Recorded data
- Opening Delimiter -
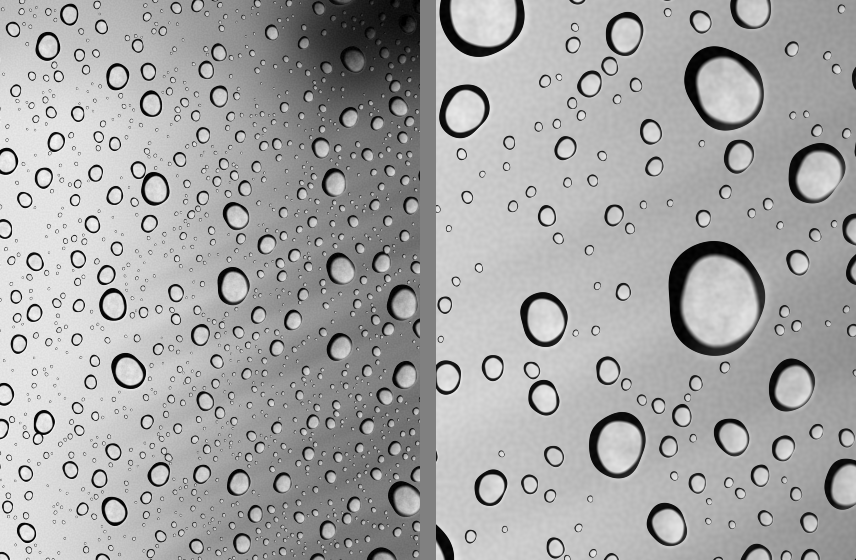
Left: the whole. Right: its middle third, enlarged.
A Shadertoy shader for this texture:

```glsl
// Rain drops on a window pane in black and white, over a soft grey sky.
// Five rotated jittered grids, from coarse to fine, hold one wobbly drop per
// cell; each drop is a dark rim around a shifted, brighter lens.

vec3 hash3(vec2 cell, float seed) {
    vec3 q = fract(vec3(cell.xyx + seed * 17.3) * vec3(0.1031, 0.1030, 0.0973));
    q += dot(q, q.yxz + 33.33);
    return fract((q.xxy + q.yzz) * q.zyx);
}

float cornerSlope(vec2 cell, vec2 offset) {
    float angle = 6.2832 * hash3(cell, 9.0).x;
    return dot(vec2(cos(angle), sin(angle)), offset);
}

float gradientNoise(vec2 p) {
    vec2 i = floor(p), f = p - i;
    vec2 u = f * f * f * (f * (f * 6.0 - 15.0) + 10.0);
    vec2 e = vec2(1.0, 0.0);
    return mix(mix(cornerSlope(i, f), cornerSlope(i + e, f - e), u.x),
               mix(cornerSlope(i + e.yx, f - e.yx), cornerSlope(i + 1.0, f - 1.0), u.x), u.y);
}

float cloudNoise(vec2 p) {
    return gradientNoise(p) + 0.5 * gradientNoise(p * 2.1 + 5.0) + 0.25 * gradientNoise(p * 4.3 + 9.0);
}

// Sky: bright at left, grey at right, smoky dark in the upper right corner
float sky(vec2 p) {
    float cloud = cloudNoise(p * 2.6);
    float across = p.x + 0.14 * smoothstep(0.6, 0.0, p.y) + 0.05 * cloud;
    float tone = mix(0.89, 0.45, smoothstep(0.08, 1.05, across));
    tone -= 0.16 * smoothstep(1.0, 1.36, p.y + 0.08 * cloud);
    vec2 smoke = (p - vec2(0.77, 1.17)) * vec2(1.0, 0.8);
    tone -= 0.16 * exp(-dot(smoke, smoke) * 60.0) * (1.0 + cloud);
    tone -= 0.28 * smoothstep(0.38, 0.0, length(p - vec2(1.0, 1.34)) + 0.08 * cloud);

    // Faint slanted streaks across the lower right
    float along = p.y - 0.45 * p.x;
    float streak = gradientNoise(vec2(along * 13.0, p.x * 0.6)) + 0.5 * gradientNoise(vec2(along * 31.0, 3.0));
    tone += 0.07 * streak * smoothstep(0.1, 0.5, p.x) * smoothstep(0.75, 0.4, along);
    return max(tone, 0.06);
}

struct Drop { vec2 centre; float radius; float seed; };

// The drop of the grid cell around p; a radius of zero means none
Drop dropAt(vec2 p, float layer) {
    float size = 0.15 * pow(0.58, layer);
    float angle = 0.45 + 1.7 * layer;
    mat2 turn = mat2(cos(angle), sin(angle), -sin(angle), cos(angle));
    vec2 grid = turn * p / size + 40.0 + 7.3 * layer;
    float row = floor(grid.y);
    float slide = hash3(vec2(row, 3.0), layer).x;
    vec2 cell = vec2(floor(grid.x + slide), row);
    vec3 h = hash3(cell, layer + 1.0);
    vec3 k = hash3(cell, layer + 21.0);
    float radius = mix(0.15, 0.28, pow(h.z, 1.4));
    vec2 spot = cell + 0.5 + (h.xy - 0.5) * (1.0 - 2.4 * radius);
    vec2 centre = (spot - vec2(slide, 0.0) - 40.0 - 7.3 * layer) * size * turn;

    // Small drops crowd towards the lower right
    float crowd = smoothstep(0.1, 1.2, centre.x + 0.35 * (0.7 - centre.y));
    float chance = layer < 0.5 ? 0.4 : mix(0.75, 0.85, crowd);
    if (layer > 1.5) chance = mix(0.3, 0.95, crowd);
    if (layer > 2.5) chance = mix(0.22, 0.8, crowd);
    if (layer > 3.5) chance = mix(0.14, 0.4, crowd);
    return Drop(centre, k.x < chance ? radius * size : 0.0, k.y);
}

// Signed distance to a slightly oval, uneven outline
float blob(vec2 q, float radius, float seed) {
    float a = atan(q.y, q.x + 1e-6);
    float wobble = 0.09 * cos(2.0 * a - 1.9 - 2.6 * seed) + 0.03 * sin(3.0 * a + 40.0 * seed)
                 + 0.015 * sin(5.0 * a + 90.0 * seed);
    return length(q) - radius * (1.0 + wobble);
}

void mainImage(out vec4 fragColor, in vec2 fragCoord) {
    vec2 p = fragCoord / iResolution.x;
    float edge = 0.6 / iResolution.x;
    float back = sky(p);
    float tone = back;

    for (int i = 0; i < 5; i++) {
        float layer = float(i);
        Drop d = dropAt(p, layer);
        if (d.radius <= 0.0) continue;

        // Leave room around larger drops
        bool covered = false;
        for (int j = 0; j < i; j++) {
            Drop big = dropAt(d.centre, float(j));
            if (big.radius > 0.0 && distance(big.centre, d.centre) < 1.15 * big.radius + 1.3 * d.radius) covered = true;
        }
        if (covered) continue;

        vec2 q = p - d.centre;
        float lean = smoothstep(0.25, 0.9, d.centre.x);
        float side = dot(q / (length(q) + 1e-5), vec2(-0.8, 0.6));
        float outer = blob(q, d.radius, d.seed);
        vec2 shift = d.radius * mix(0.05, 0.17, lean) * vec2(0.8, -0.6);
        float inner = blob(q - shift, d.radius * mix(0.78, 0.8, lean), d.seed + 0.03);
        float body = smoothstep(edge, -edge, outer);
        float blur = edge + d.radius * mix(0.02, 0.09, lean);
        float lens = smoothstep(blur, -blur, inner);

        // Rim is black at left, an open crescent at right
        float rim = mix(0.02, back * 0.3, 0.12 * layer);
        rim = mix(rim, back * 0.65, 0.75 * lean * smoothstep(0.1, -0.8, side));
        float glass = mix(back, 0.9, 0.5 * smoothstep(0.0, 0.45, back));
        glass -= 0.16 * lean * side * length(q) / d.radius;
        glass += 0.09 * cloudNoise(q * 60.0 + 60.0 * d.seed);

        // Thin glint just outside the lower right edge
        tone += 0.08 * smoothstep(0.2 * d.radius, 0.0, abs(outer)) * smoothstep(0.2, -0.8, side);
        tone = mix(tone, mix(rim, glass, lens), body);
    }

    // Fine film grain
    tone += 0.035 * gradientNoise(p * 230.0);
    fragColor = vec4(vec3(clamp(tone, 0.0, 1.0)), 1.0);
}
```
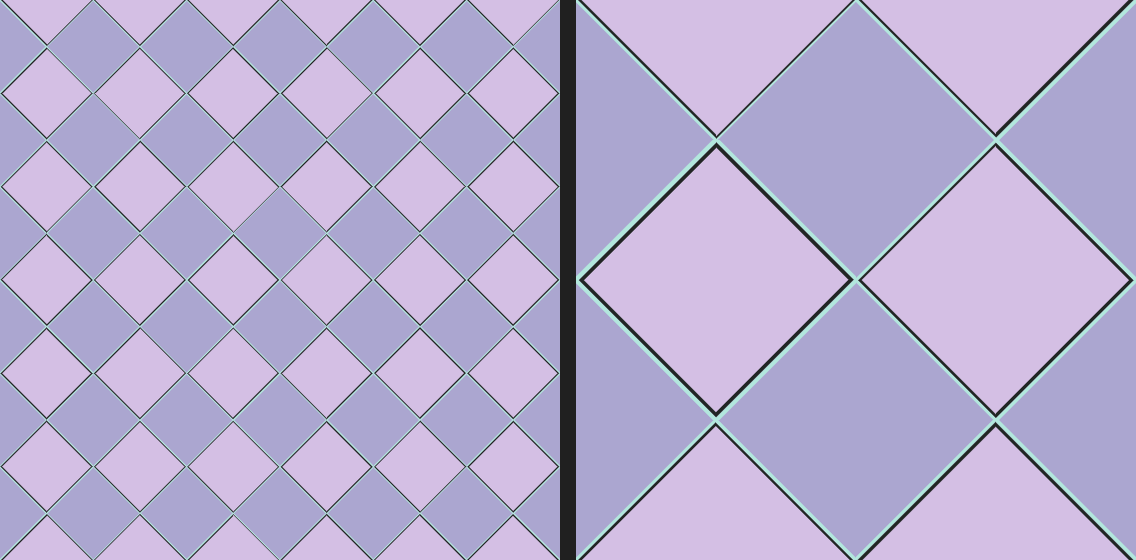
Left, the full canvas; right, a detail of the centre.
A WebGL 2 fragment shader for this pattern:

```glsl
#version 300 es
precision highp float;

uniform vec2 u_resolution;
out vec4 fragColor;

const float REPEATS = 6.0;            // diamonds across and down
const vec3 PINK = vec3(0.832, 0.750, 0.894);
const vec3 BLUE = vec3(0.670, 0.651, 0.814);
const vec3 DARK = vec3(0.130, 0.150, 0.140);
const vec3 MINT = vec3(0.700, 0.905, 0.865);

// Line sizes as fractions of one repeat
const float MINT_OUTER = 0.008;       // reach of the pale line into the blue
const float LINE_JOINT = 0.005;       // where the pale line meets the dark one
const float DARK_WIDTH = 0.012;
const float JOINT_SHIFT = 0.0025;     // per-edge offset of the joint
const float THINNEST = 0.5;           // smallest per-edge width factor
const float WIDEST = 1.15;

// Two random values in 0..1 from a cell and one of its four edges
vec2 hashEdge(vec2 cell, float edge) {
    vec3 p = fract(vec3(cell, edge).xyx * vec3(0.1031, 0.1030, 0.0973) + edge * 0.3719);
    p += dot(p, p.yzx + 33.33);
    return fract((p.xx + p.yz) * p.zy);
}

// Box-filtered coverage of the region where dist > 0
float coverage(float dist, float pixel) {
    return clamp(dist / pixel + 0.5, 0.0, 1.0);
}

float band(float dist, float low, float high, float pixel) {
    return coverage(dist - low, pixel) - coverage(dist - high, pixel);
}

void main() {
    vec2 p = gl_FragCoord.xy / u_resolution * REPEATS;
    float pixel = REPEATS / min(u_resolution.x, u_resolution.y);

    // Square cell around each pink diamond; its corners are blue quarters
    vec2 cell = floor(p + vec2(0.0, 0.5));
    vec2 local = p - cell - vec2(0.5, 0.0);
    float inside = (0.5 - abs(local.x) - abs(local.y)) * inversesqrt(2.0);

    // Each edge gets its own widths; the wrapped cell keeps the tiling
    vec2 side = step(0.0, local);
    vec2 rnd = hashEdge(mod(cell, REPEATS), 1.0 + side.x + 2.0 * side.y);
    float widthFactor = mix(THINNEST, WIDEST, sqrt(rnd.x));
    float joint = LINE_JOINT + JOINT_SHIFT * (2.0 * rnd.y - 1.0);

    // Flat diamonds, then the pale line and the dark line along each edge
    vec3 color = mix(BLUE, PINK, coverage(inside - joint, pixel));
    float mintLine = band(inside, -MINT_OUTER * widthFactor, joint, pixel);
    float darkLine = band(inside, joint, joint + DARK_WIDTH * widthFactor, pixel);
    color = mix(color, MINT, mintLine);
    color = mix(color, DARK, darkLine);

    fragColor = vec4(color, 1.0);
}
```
- Closing Delimiter -
- Opening Delimiter -
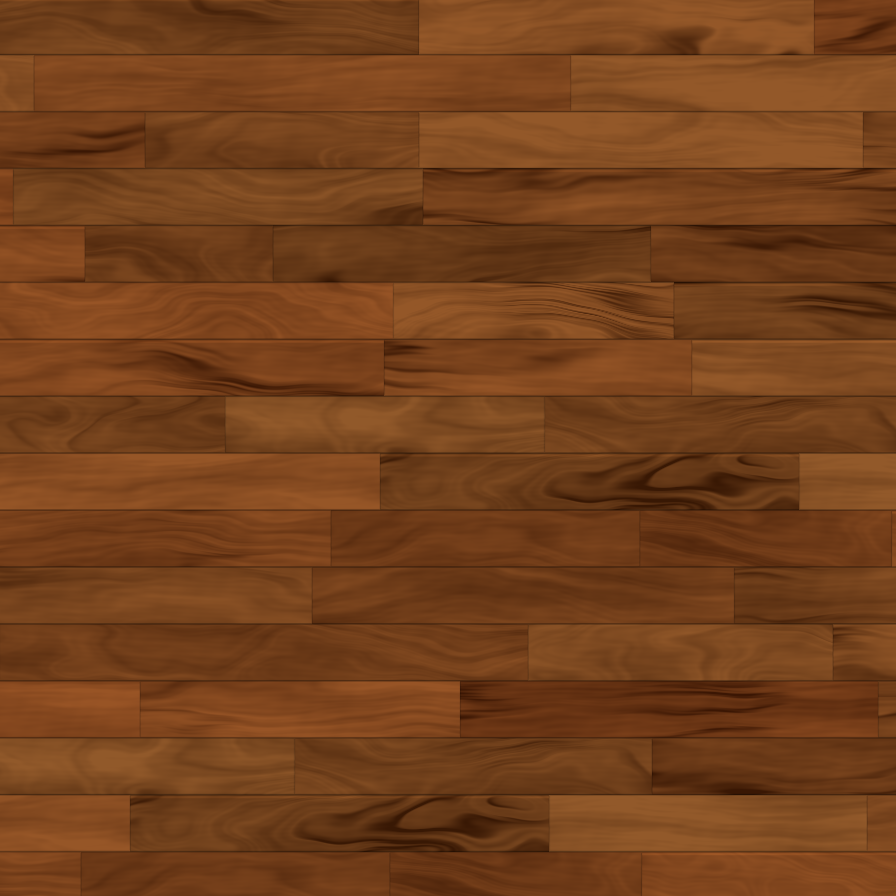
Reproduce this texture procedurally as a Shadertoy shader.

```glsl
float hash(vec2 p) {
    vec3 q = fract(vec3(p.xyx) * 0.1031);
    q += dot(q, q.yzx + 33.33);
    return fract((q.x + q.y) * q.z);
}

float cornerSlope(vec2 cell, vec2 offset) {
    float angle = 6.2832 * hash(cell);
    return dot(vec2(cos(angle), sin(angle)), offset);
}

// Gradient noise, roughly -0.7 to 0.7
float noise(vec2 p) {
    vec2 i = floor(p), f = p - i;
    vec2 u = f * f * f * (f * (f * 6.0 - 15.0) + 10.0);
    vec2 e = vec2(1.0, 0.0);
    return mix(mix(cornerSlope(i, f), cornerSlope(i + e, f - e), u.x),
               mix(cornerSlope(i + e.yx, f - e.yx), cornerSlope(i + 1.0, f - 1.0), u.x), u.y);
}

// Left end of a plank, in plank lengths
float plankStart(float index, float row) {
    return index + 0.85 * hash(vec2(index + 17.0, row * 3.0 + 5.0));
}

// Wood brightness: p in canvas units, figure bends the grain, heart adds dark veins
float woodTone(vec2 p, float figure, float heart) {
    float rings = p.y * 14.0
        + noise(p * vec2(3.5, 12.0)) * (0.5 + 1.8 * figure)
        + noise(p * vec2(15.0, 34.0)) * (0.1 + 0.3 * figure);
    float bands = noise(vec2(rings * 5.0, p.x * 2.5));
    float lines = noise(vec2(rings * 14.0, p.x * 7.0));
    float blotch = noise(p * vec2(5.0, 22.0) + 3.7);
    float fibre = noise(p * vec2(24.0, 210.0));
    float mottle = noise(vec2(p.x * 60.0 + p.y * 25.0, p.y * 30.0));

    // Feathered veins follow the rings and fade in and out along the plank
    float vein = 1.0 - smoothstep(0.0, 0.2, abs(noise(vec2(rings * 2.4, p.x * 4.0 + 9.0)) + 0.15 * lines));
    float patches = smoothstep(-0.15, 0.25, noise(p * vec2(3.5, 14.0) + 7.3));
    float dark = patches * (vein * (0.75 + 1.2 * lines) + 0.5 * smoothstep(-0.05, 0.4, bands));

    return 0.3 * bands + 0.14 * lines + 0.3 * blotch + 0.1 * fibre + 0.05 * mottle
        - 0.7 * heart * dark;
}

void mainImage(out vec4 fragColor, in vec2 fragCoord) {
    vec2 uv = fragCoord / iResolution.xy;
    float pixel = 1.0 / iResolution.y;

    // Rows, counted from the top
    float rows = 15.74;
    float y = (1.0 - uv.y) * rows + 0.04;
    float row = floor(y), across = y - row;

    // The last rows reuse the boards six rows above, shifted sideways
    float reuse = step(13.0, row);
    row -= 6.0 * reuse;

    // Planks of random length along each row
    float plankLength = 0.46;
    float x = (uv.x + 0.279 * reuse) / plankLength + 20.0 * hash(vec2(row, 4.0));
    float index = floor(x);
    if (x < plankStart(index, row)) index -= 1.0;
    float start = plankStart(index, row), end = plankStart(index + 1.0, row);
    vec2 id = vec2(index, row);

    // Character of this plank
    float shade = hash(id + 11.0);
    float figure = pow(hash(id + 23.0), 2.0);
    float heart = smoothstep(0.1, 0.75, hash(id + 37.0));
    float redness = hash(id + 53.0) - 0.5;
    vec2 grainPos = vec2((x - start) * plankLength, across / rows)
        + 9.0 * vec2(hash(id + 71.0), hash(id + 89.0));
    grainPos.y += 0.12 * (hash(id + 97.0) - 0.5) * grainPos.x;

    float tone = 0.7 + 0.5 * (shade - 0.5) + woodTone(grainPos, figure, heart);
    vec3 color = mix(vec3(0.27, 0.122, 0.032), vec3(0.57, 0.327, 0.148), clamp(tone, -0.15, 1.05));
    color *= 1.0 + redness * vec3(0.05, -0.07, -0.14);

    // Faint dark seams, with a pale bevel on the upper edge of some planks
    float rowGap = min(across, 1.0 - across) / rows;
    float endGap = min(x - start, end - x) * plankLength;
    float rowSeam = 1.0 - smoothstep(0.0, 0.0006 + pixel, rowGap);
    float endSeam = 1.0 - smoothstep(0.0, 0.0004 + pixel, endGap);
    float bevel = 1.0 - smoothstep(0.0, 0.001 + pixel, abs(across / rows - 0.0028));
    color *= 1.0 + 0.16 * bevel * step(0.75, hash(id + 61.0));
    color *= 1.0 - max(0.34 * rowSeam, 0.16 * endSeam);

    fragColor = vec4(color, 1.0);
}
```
- Closing Delimiter -
Copy out each line of the data in which the word "floor" appears.

    vec2 i = floor(p), f = p - i;
    float row = floor(grid.y);
    vec2 cell = vec2(floor(grid.x + slide), row);
    vec2 cell = floor(p + vec2(0.0, 0.5));
    vec2 i = floor(p), f = p - i;
    float row = floor(y), across = y - row;
    float index = floor(x);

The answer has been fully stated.